*** RECORDS FOR THE TASK ***
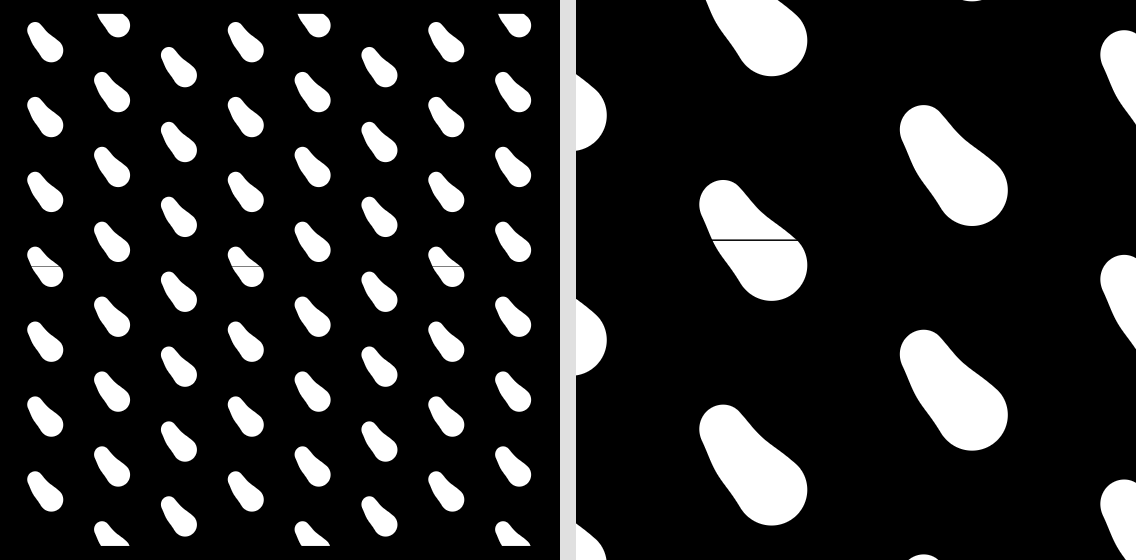
Left: the whole. Right: its middle third, enlarged.
Write a WebGL 2 fragment shader that draws this pattern.

```glsl
#version 300 es
precision highp float;

uniform vec2 u_resolution;
out vec4 fragColor;

const vec3 GROUND = vec3(0.0);
const vec3 BEAN = vec3(1.0);

// Lattice: head of the top left bean, spacing, and drop per column
const vec2 FIRST_HEAD = vec2(0.0630, 0.9465);
const vec2 PITCH = vec2(0.11936, 0.13372);
const float COLUMN_DROP = 2.0 / 3.0;

// Printed band and the hairline seam crossing it
const vec2 PRINT_RANGE = vec2(0.0251, 0.9753);
const float SEAM_HEIGHT = 0.5237;
const float SEAM_WIDTH = 0.0009;

// Fraction of a pixel row lying between two heights
float bandCoverage(float y, float low, float high, float pixel) {
    float top = min(y + 0.5 * pixel, high);
    float bottom = max(y - 0.5 * pixel, low);
    return clamp((top - bottom) / pixel, 0.0, 1.0);
}

// Offset from the head of the bean whose cell contains p
vec2 cellOffset(vec2 p, vec2 firstHead, vec2 pitch, float drop) {
    float column = floor((p.x - firstHead.x) / pitch.x + 0.25);
    vec2 head = firstHead + vec2(column * pitch.x, -fract(column * drop) * pitch.y);
    float row = floor((head.y - p.y) / pitch.y + 0.3);
    head.y -= row * pitch.y;
    return p - head;
}

// Tapered capsule from the origin along +x
float taperedCapsule(vec2 p, float len, float headRadius, float tailRadius) {
    float slope = (tailRadius - headRadius) / len;
    float lean = slope / sqrt(1.0 - slope * slope);
    float h = clamp((p.x + abs(p.y) * lean) / len, 0.0, 1.0);
    return length(p - vec2(h * len, 0.0)) - mix(headRadius, tailRadius, h);
}

// Capsule slanting down to the right, with a soft bend near its waist
float beanDistance(vec2 p, vec2 axis) {
    vec2 q = vec2(dot(p, axis), dot(p, vec2(-axis.y, axis.x)));
    float waist = (q.x - 0.0174) / 0.0156;
    q.y += 0.00234 * exp(-waist * waist);
    return taperedCapsule(q, 0.0464, 0.01424, 0.02127);
}

void main() {
    float pixel = 1.0 / min(u_resolution.x, u_resolution.y);
    vec2 p = gl_FragCoord.xy * pixel;

    // Repeated beans
    vec2 local = cellOffset(p, FIRST_HEAD, PITCH, COLUMN_DROP);
    float d = beanDistance(local, normalize(vec2(0.618, -0.787)));
    float ink = clamp(0.5 - d / pixel, 0.0, 1.0);

    // Cropped top and bottom, then the seam
    ink *= bandCoverage(p.y, PRINT_RANGE.x, PRINT_RANGE.y, pixel);
    float seamLow = SEAM_HEIGHT - 0.5 * SEAM_WIDTH;
    ink *= 1.0 - bandCoverage(p.y, seamLow, seamLow + SEAM_WIDTH, pixel);

    fragColor = vec4(mix(GROUND, BEAN, ink), 1.0);
}
```
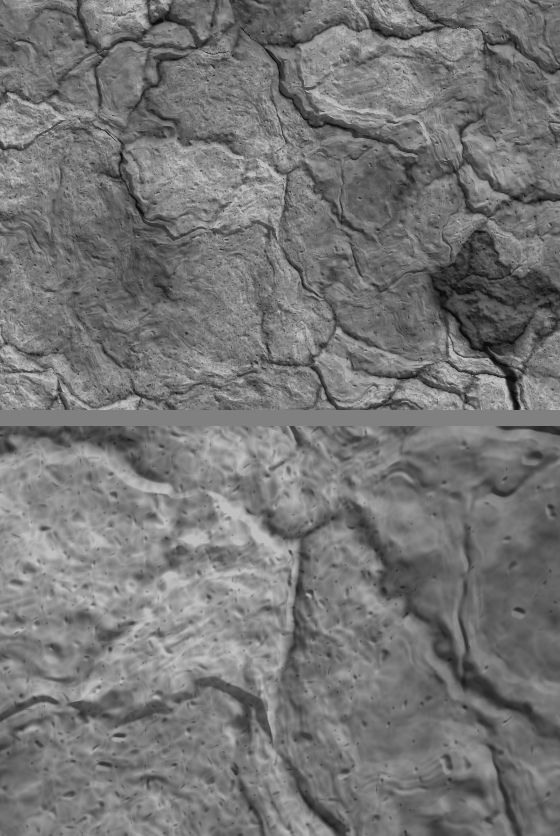
Top: the whole. Bottom: its middle third, enlarged.
A WebGL 2 fragment shader for this texture:

```glsl
#version 300 es
precision highp float;

uniform vec2 u_resolution;
out vec4 fragColor;

vec2 hash2(vec2 c) {
    return fract(sin(vec2(dot(c, vec2(127.1, 311.7)), dot(c, vec2(269.5, 183.3)))) * 43758.5);
}

mat2 turn(float a) {
    return mat2(cos(a), sin(a), -sin(a), cos(a));
}

// Smooth value noise, -1 to 1
float noise(vec2 p) {
    vec2 c = floor(p), f = fract(p);
    f = f * f * f * (f * (f * 6.0 - 15.0) + 10.0);
    float low = mix(hash2(c).x, hash2(c + vec2(1, 0)).x, f.x);
    float high = mix(hash2(c + vec2(0, 1)).x, hash2(c + vec2(1, 1)).x, f.x);
    return 2.0 * mix(low, high, f.y) - 1.0;
}

float fbm(vec2 p, int octaves) {
    float sum = 0.0, amp = 0.5;
    for (int i = 0; i < octaves; i++) {
        sum += amp * noise(p);
        p = turn(0.9) * p * 2.03 + 11.7;
        amp *= 0.5;
    }
    return sum;
}

// Cellular noise: x = distance to border, y = distance to point, z = cell value
vec3 cells(vec2 p) {
    vec2 near = vec2(9.0), id = floor(p);
    for (int k = 0; k < 9; k++) {
        vec2 c = floor(p) + vec2(k % 3 - 1, k / 3 - 1);
        vec2 r = c + hash2(c) - p;
        if (dot(r, r) < dot(near, near)) { near = r; id = c; }
    }
    float border = 1.0;
    for (int k = 0; k < 9; k++) {
        vec2 c = id + vec2(k % 3 - 1, k / 3 - 1);
        vec2 r = c + hash2(c) - p;
        if (k != 4) border = min(border, dot(0.5 * (near + r), normalize(r - near)));
    }
    return vec3(border, length(near), hash2(id + 31.7).x);
}

// Scattered bowls of random size, 1 at their floor
float pits(vec2 p, float share) {
    vec2 c = floor(p), size = hash2(c + 17.3);
    vec2 q = fract(p) - 0.3 - 0.4 * hash2(c);
    float radius = mix(0.12, 0.3, size.y * size.y);
    return smoothstep(-0.1, 0.1, share - size.x) * (1.0 - smoothstep(0.1 * radius, radius, length(q)));
}

// x = height, y = tone
vec2 rock(vec2 p) {
    vec2 w = p + 0.1 * vec2(fbm(p * 5.0, 5), fbm(p * 5.0 + 39.0, 5));
    float broad = fbm(p * 3.2 + 2.0, 4);
    float rough = fbm(w * 10.0 + 5.0, 5);
    float height = 0.009 * rough;
    float tone = 0.485 + 0.16 * broad + 0.11 * rough;

    // Shallow winding creases
    float fold = fbm(w * 4.0 + 23.0, 4);
    float crease = exp(-fold * fold / 0.002);
    height -= 0.002 * crease;
    tone *= 1.0 - 0.13 * crease;

    // Large slanting plates parted by cracks that fade in and out
    vec3 plate = cells(vec2(2.1, 3.0) * (turn(0.72) * w) + 5.3);
    float edge = plate.x / 2.6;
    float open = smoothstep(-0.15, 0.25, fbm(p * 3.0 + 4.0, 2));
    height += 0.011 * plate.z * smoothstep(0.0, 0.03, edge) * (0.3 + 0.7 * open);
    tone += 0.06 * (plate.z - 0.5);
    tone *= 1.0 - open * (0.42 * exp(-edge * edge / 0.00002) + 0.22 * exp(-edge / 0.02));

    // Smaller chips, a few of them pale and raised
    vec3 chip = cells(vec2(5.0, 6.5) * (turn(0.5) * w) + 1.9);
    float rim = chip.x / 5.7;
    float split = smoothstep(0.0, 0.3, fbm(p * 4.0 + 7.0, 2));
    float raised = smoothstep(0.8, 0.95, chip.z) * smoothstep(0.0, 0.015, rim);
    height += 0.007 * raised + 0.003 * split * smoothstep(0.0, 0.02, rim);
    tone += 0.08 * raised;
    tone *= 1.0 - split * (0.25 * exp(-rim * rim / 0.00003) + 0.15 * exp(-rim / 0.015));

    // Ragged pits in three sizes, densest on the pale crust
    float crust = smoothstep(-0.2, 0.2, broad + 0.6 * rough);
    vec2 ragged = p + 0.004 * vec2(noise(p * 95.0), noise(p * 95.0 + 7.0));
    float coarse = pits(turn(0.4) * ragged * 24.0, 0.3);
    float medium = pits(turn(1.1) * ragged * 46.0, 0.25 + 0.3 * crust);
    float fine = pits(turn(2.0) * ragged * 85.0, 0.1 + 0.7 * crust);
    height -= 0.0016 * coarse + 0.0006 * medium + 0.0002 * fine;
    tone -= 0.06 * coarse + 0.09 * medium + 0.1 * fine;

    // Mineral grain
    tone += (0.05 + 0.09 * crust) * (cells(ragged * 140.0).y - 0.45) + 0.05 * noise(p * 75.0);

    // Dark block lodged in a hollow, with a gap running down from it
    vec2 q = turn(-0.6) * (vec2(1.21, 0.3) - w);
    vec2 side = abs(q) - vec2(0.065, 0.115);
    float block = length(max(side, 0.0)) + min(max(side.x, side.y), 0.0) - 0.012;
    float gap = length(vec2(w.x - 1.235, max(w.y - 0.19, 0.0)));
    float inside = 1.0 - smoothstep(-0.004, 0.004, block);
    float below = smoothstep(-0.06, 0.1, q.x + 0.4 * q.y);
    tone *= 1.0 - 0.42 * inside;
    tone *= 1.0 - (0.2 + 0.65 * below) * exp(-max(block, -1.2 * block) / 0.016);
    tone *= 1.0 - 0.85 * (1.0 - smoothstep(0.004, 0.02, gap)) * (1.0 - inside);
    height += 0.009 * inside * fbm(p * 18.0 + 3.0, 4);
    return vec2(height, tone);
}

void main() {
    vec2 p = gl_FragCoord.xy / u_resolution.y;
    // Light falls from the upper right
    vec2 here = rock(p);
    float slope = (here.x - rock(p + 0.003 * vec2(0.45, 0.89)).x) / 0.003;
    float lit = clamp(slope * 0.5, -0.2, 0.11);
    float tone = here.y + lit * (0.3 + 1.5 * max(here.y, 0.0));
    fragColor = vec4(vec3(clamp(tone, 0.05, 0.75)), 1.0);
}
```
*** End of RECORDS FOR THE TASK ***
(TRY IT)
Go through the listing above and find each line containing the string "block"; copy those lines.

(RESULT OF THIS TASK)
    // Dark block lodged in a hollow, with a gap running down from it
    float block = length(max(side, 0.0)) + min(max(side.x, side.y), 0.0) - 0.012;
    float inside = 1.0 - smoothstep(-0.004, 0.004, block);
    tone *= 1.0 - (0.2 + 0.65 * below) * exp(-max(block, -1.2 * block) / 0.016);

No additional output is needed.